→ Task brief: Go through the listing below and say how many lines include "left". Give the number by itself.

→ Excerpted records:
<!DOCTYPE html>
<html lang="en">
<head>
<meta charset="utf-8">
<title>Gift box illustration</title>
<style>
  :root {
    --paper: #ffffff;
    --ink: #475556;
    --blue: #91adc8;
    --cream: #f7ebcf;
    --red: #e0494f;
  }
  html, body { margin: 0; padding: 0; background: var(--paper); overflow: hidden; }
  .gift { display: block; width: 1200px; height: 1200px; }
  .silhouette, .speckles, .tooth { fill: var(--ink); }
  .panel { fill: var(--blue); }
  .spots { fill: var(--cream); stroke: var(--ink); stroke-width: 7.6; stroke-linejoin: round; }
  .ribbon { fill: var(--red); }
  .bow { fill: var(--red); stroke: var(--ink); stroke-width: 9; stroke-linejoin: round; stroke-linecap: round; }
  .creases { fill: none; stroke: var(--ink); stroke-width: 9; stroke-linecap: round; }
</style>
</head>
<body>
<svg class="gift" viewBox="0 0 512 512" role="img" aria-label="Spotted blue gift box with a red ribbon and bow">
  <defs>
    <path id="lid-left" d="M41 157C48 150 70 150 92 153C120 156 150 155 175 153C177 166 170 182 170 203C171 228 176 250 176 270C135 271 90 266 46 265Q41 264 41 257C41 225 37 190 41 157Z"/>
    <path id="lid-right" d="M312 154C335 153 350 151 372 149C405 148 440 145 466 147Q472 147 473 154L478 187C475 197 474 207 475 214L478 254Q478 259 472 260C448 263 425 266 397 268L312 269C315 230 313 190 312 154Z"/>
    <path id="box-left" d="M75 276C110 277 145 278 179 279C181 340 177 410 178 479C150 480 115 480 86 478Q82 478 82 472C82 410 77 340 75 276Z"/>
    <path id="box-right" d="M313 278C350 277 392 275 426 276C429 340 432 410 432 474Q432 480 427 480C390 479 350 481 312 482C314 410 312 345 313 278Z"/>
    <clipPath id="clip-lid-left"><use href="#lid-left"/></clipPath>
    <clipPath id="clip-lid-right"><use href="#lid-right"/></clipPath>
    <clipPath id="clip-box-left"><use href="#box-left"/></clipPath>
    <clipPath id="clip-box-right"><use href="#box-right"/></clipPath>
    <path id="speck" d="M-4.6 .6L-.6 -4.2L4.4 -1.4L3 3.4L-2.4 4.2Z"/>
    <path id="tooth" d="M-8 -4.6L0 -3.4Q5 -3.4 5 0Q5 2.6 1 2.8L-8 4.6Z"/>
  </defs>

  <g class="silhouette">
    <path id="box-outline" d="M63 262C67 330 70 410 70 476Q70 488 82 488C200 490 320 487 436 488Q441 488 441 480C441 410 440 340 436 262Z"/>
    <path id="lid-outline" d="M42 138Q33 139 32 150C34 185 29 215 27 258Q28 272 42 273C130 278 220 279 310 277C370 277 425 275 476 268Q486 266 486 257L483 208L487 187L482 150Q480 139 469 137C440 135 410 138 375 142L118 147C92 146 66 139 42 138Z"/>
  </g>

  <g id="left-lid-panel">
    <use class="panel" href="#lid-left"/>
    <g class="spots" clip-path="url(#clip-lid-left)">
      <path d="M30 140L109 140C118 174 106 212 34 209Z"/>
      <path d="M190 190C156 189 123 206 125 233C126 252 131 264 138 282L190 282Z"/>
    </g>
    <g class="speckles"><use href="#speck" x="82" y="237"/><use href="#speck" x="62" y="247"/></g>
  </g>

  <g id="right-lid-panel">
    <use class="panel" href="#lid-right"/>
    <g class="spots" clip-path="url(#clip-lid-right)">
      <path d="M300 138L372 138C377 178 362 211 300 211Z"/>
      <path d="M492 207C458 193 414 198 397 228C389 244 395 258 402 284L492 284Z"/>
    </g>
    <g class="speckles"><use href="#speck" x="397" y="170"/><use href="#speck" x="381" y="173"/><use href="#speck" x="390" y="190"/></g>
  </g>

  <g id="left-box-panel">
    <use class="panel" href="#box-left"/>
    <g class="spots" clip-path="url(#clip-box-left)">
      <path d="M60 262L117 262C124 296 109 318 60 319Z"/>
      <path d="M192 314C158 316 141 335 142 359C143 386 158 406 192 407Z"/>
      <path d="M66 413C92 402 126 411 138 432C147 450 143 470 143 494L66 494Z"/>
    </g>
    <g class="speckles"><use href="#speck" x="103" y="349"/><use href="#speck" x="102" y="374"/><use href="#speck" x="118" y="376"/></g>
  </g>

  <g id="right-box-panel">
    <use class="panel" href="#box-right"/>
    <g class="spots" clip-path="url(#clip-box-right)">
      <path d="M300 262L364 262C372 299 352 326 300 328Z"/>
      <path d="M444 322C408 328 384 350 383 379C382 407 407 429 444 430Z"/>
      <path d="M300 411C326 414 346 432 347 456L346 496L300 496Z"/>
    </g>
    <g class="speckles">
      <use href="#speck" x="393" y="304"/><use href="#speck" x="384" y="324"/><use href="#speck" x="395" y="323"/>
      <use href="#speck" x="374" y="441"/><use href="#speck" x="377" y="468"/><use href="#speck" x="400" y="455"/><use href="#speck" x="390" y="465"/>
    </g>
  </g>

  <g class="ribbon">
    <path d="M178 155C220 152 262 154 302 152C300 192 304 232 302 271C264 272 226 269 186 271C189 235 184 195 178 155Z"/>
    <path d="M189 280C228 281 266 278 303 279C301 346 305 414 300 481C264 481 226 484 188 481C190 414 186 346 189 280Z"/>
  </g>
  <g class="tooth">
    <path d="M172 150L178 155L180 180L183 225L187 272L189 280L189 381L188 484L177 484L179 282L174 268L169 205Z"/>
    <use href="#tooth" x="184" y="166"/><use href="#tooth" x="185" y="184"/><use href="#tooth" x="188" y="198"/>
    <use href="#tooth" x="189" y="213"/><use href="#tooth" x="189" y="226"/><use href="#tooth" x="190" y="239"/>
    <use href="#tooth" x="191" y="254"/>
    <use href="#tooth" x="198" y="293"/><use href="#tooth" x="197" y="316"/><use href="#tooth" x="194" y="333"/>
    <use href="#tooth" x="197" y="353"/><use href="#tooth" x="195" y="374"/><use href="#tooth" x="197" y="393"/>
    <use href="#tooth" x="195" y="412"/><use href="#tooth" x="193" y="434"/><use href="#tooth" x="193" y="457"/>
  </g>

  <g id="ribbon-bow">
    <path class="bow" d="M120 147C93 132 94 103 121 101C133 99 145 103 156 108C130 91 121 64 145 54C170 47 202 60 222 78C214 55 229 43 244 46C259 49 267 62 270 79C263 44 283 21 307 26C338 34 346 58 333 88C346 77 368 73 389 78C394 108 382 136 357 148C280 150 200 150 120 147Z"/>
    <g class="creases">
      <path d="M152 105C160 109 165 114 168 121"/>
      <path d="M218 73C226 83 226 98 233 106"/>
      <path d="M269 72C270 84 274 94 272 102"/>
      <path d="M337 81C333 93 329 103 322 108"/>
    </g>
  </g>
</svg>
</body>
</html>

→ Output for this task: 10